The trick is to plan ahead for roadblocks. “Life happens — students don’t finish graduate programs because they are not smart or talented,” says David Garcia, Ph.D., associate professor at the Mary Lou Fulton Teachers College. “Rather, they struggle because life events interrupt their studies. They get married, promoted, become parents, etc.” The bottom line? “Be prepared to deal with these life events by learning to manage your time and to roll with the punches when life happens.”
The cold, hard truth is that we can’t rely on motivation alone. We’ve got to be proactive and schedule our goals with time allotments and deadlines. Use a calendar that tracks your work and school commitments, and schedule weeks ahead of time so that you don’t trip on intersecting obligations, even when your tank is running on fumes. And no matter what, Garcia urges, “Keep moving forward. It doesn’t matter if your schedule allows you to take only baby steps — take them. Don’t stop. Read a little every day. Write a little every day. It’s hard to restart once you have stopped completely.”

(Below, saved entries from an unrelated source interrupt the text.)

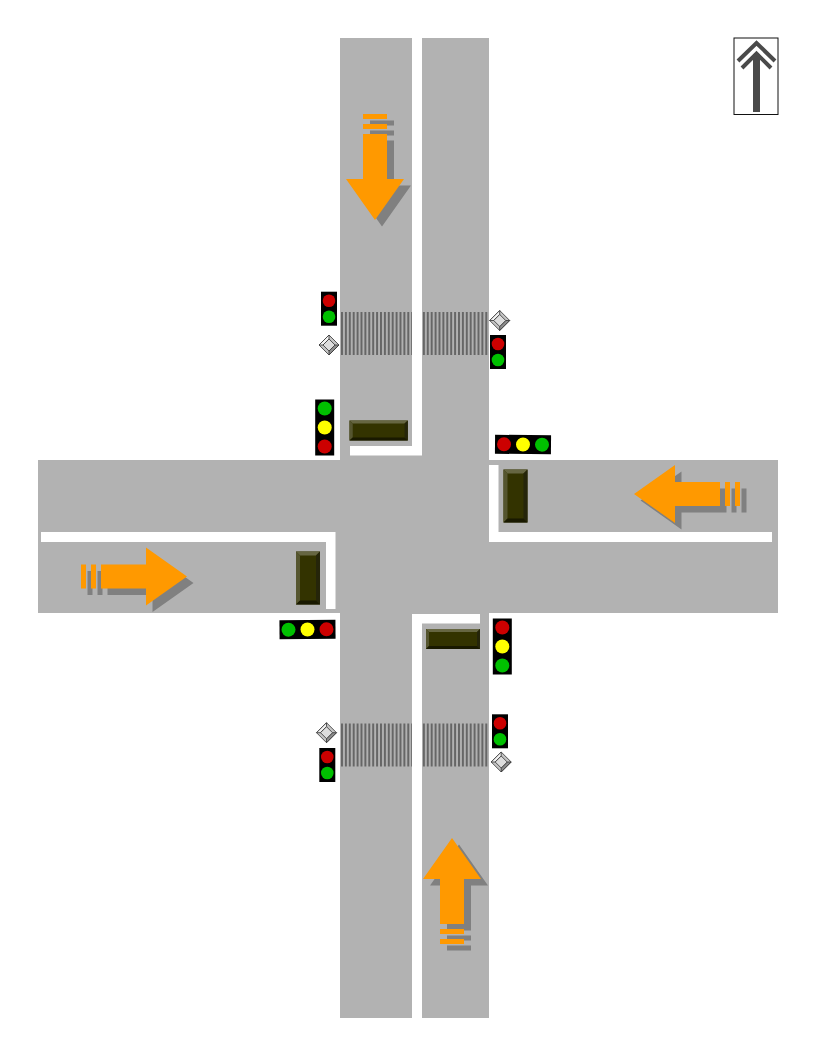
<!DOCTYPE html>
<html lang="en">
<head>
<meta charset="utf-8">
<title>Intersection diagram</title>
<style>
:root {
  --paper: #ffffff;
  --road: #b2b2b2;
  --stripe: #666666;
  --arrow: #ff9900;
  --shadow: #808080;
  --red: #cc0000;
  --yellow: #ffff00;
  --green: #00c000;
  --housing: #000000;
  --sensor: #333300;
  --north: #4a4a4a;
}
html, body { margin: 0; background: var(--paper); }
body { width: 816px; height: 1056px; overflow: hidden; }
.intersection { display: block; width: 816px; height: 1056px; }
.roads { fill: var(--road); }
.markings { fill: var(--paper); }
.arrow-shadows { fill: var(--shadow); }
.arrows { fill: var(--arrow); }
.housing { fill: var(--housing); }
.red { fill: var(--red); }
.yellow { fill: var(--yellow); }
.green { fill: var(--green); }
.sensor-face { fill: var(--sensor); }
.bevel-top { fill: #666642; }
.bevel-left { fill: #55552f; }
.bevel-right { fill: #25250a; }
.bevel-bottom { fill: #191900; }
.north-frame { fill: var(--paper); stroke: #111; stroke-width: 1; }
.north-arrow { fill: none; stroke: var(--north); }
</style>
</head>
<body>
<svg class="intersection" viewBox="0 0 816 1056" role="img" aria-label="Four-way intersection with traffic lights, crosswalks, vehicle sensors and direction arrows">
  <defs>
    <pattern id="zebra" width="3.9" height="44" patternUnits="userSpaceOnUse" x="341">
      <rect width="2" height="44" fill="#666666"/>
    </pattern>
    <g id="direction-arrow">
      <rect x="-12" y="-106" width="24" height="5"/>
      <rect x="-12" y="-96" width="24" height="5"/>
      <polygon points="-12,-86 12,-86 12,-41 29,-41 0,0 -29,-41 -12,-41"/>
    </g>
    <g id="traffic-light">
      <rect class="housing" x="-9.5" y="-28" width="19" height="56"/>
      <circle class="red" cy="-19" r="7"/>
      <circle class="yellow" r="7"/>
      <circle class="green" cy="19" r="7"/>
    </g>
    <g id="walk-light">
      <rect class="housing" x="-8" y="-17" width="16" height="34"/>
      <circle class="red" cy="-8" r="6.3"/>
      <circle class="green" cy="8" r="6.3"/>
    </g>
    <g id="push-button" stroke="#333" stroke-width="0.8" stroke-linejoin="round">
      <polygon points="0,-10 10,0 0,10 -10,0" fill="#c4c4c4"/>
      <polygon points="0,-10 0,-6 -6,0 -10,0" fill="#f2f2f2"/>
      <polygon points="0,10 0,6 6,0 10,0" fill="#8c8c8c"/>
      <polygon points="0,-6 6,0 0,6 -6,0" fill="#dddddd"/>
    </g>
    <g id="sensor-wide">
      <rect class="sensor-face" width="54" height="20"/>
      <polygon class="bevel-top" points="0,0 54,0 51,3 3,3"/>
      <polygon class="bevel-left" points="0,0 3,3 3,17 0,20"/>
      <polygon class="bevel-right" points="54,0 54,20 51,17 51,3"/>
      <polygon class="bevel-bottom" points="0,20 3,17 51,17 54,20"/>
    </g>
    <g id="sensor-tall">
      <rect class="sensor-face" width="24" height="53"/>
      <polygon class="bevel-top" points="0,0 24,0 20,4 4,4"/>
      <polygon class="bevel-left" points="0,0 4,4 4,49 0,53"/>
      <polygon class="bevel-right" points="24,0 24,53 20,49 20,4"/>
      <polygon class="bevel-bottom" points="0,53 4,49 20,49 24,53"/>
    </g>
  </defs>

  <g class="roads">
    <rect x="340" y="38" width="149" height="980"/>
    <rect x="38" y="460" width="740" height="153"/>
  </g>

  <g class="crosswalks" fill="url(#zebra)">
    <rect x="341" y="312" width="148" height="43"/>
    <rect x="341" y="723.5" width="148" height="43"/>
  </g>

  <g class="markings">
    <path d="M412 38H422V455.500H350V446H412Z"/>
    <path d="M412 1018H422V623.500H480V614H412Z"/>
    <path d="M41 532H335.500V609H326V542H41Z"/>
    <path d="M772 542H489V465H498.500V532H772Z"/>
  </g>

  <g class="arrow-shadows">
    <use href="#direction-arrow" transform="translate(382 226.500)"/>
    <use href="#direction-arrow" transform="translate(193.500 583) rotate(-90)"/>
    <use href="#direction-arrow" transform="translate(640.500 500.500) rotate(90)"/>
    <use href="#direction-arrow" transform="translate(459 844.500) rotate(180)"/>
  </g>
  <g class="arrows">
    <use href="#direction-arrow" transform="translate(375 220)"/>
    <use href="#direction-arrow" transform="translate(187 576.500) rotate(-90)"/>
    <use href="#direction-arrow" transform="translate(634 494) rotate(90)"/>
    <use href="#direction-arrow" transform="translate(452 838) rotate(180)"/>
  </g>

  <g class="sensors">
    <use href="#sensor-wide" transform="translate(349.500 420.500) scale(1.080 1)"/>
    <use href="#sensor-wide" x="426" y="629"/>
    <use href="#sensor-tall" x="503.500" y="469.500"/>
    <use href="#sensor-tall" x="296" y="551.500"/>
  </g>

  <g class="traffic-lights">
    <use href="#traffic-light" transform="translate(324.700 427.500) rotate(180)"/>
    <use href="#traffic-light" transform="translate(523 444.500) rotate(-89.500)"/>
    <use href="#traffic-light" transform="translate(307.500 629.500) rotate(89.500)"/>
    <use href="#traffic-light" transform="translate(502.300 646.500)"/>
  </g>

  <g class="walk-lights">
    <use href="#walk-light" x="329" y="308.700"/>
    <use href="#walk-light" x="498" y="352"/>
    <use href="#walk-light" x="500" y="731.300"/>
    <use href="#walk-light" x="327.300" y="765"/>
  </g>

  <g class="push-buttons">
    <use href="#push-button" x="329" y="345"/>
    <use href="#push-button" x="499.700" y="320.500"/>
    <use href="#push-button" x="326.500" y="732.700"/>
    <use href="#push-button" x="501.200" y="762"/>
  </g>

  <g class="north-sign">
    <rect class="north-frame" x="734" y="38" width="44" height="76.500"/>
    <path class="north-arrow" stroke-width="7" d="M756.500 112V54"/>
    <path class="north-arrow" stroke-width="4" d="M738 61L756.500 43L775 61M742 68L756.500 53.500L771 68"/>
  </g>
</svg>
</body>
</html>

3. When you forget why you started, see the big picture. “See the entire experience as an opportunity and an investment in yourself,” Koerner says. Remember that taking courses that allow you to think and read about doing your work better is a luxury, as you are able to “come back to study having a lot of experience and then shape that experience with knowledge.” In other words, your graduate journey deserves to be savored.
Koerner advises making time for educational discourse with other graduate students and experts. “Obtaining a graduate degree allows practitioners to connect with likeminded teachers locally and nationally to collaborate,” she says. Don’t waste the opportunity. Another option: Attend a leadership event to meet and collaborate with other teacher leaders.
Last but not least, Koerner presses not to forget who your professional growth is ultimately impacting. “The point of the further education graduate students are pursuing is to gain the tools and habits of thought required to help them help students as much as possible.”
So grab a cup of coffee and cozy up to that lamplight. And right bookmark this article to your desktop for the next time you feel like you’re running on fumes.